** Input material **
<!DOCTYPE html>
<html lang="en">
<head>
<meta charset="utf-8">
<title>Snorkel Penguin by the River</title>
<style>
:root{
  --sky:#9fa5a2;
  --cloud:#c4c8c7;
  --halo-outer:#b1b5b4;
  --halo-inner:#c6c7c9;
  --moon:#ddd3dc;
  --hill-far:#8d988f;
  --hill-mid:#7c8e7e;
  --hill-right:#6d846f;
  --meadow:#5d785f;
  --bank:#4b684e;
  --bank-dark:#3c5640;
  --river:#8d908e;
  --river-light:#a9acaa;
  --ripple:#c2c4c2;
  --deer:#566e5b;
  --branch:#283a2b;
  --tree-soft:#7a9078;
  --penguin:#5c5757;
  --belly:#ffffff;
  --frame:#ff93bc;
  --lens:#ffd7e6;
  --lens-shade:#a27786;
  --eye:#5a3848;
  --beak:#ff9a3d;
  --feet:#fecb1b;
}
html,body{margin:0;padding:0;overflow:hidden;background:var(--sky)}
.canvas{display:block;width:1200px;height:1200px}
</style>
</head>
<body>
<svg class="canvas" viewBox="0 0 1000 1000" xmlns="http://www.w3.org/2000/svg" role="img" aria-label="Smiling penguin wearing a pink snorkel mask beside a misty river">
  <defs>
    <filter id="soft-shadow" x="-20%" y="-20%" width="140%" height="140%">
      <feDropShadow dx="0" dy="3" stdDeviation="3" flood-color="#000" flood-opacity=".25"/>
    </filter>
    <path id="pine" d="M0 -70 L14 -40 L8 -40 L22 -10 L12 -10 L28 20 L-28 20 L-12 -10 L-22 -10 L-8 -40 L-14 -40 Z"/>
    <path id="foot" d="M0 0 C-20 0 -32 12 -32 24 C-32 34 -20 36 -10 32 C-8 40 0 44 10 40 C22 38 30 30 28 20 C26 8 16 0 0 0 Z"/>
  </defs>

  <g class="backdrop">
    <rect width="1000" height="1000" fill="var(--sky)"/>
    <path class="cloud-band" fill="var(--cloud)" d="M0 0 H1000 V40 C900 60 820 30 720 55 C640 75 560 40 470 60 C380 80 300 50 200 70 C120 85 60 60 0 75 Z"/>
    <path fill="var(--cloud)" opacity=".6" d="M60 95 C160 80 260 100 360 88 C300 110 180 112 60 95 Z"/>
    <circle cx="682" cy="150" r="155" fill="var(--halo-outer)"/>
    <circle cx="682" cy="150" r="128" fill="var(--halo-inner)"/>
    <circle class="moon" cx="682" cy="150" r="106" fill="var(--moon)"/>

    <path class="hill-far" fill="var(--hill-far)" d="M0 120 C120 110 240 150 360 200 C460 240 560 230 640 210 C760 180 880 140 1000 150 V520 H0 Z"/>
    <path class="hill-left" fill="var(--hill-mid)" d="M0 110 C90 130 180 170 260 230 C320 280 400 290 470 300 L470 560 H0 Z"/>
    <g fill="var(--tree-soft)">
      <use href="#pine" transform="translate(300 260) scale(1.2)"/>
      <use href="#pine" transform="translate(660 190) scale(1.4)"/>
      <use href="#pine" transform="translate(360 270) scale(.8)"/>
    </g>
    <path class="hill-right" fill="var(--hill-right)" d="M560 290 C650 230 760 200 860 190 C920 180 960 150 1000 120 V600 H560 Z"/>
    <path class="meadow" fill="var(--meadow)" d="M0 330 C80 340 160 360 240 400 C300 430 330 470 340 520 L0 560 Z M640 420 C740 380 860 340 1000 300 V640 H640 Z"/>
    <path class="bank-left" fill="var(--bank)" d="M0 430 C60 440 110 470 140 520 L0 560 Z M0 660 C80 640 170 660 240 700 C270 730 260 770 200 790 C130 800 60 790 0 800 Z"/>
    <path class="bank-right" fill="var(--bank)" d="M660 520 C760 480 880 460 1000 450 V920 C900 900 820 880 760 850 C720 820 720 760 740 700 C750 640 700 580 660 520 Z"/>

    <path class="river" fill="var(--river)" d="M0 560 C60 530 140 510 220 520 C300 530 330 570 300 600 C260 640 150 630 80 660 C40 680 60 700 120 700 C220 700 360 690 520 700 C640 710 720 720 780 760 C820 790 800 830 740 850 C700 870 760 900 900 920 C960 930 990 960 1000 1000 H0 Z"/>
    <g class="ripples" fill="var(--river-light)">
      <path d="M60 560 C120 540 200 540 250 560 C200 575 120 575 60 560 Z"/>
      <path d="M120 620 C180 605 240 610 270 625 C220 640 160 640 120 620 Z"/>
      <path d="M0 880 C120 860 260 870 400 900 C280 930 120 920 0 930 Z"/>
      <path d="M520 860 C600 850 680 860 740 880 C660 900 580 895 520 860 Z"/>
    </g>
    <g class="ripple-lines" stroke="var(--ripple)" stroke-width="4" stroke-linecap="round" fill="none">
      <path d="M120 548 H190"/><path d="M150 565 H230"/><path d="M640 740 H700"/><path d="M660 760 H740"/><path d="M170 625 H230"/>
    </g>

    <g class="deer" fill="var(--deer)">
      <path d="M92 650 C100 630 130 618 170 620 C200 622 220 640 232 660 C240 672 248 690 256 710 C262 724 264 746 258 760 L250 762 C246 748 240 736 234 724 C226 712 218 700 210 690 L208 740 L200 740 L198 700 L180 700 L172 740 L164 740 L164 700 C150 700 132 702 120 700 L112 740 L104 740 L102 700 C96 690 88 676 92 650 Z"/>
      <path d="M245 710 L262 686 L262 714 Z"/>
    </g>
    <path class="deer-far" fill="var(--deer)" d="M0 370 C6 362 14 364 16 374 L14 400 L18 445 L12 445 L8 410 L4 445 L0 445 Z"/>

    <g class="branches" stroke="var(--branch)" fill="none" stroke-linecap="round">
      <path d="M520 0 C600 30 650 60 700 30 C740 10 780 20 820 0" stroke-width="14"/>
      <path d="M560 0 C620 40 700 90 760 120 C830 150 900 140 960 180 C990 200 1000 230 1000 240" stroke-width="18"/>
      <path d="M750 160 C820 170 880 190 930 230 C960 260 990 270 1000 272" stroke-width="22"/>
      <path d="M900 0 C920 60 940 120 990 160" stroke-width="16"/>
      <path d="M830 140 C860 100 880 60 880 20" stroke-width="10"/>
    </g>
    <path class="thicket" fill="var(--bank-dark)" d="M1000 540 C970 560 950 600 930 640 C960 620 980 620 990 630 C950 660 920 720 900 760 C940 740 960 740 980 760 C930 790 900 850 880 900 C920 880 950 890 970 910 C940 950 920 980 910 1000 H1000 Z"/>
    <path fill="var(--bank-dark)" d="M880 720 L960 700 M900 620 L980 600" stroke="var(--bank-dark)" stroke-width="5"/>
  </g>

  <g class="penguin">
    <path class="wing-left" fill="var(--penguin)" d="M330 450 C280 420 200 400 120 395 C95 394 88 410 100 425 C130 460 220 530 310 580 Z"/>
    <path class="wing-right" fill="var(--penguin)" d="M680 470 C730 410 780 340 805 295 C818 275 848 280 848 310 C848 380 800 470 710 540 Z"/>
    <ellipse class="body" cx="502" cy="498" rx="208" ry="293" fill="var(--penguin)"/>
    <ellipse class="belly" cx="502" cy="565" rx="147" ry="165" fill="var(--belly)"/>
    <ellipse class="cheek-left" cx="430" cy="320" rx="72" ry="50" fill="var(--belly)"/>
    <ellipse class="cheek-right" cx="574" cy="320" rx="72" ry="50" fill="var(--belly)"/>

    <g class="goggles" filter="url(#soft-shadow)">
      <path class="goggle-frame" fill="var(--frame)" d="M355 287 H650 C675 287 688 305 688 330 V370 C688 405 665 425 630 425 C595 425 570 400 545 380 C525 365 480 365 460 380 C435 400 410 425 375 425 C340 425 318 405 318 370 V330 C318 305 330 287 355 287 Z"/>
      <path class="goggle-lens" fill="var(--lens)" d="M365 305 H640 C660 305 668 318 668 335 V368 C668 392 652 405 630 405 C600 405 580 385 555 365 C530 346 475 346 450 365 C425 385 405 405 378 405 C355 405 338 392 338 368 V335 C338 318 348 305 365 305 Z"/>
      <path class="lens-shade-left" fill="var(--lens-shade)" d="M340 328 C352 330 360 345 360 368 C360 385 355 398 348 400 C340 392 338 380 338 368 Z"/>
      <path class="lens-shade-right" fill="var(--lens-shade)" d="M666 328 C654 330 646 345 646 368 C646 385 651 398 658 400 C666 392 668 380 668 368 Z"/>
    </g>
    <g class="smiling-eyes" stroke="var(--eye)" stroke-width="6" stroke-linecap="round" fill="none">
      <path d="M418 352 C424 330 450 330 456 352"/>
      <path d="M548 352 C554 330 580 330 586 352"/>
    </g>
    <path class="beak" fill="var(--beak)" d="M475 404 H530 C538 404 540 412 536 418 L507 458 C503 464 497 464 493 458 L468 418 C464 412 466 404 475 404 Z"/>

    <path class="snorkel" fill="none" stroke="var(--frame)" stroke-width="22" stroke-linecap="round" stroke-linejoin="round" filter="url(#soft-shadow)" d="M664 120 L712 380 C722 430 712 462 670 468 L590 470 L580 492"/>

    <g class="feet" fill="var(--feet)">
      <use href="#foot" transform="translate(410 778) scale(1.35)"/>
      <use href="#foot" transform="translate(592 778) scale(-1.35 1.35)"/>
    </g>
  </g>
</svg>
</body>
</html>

** What you are asked to do **
Return every line above in which the string "meadow" occurs.

** Output of the exercise **
  --meadow:#5d785f;
    <path class="meadow" fill="var(--meadow)" d="M0 330 C80 340 160 360 240 400 C300 430 330 470 340 520 L0 560 Z M640 420 C740 380 860 340 1000 300 V640 H640 Z"/>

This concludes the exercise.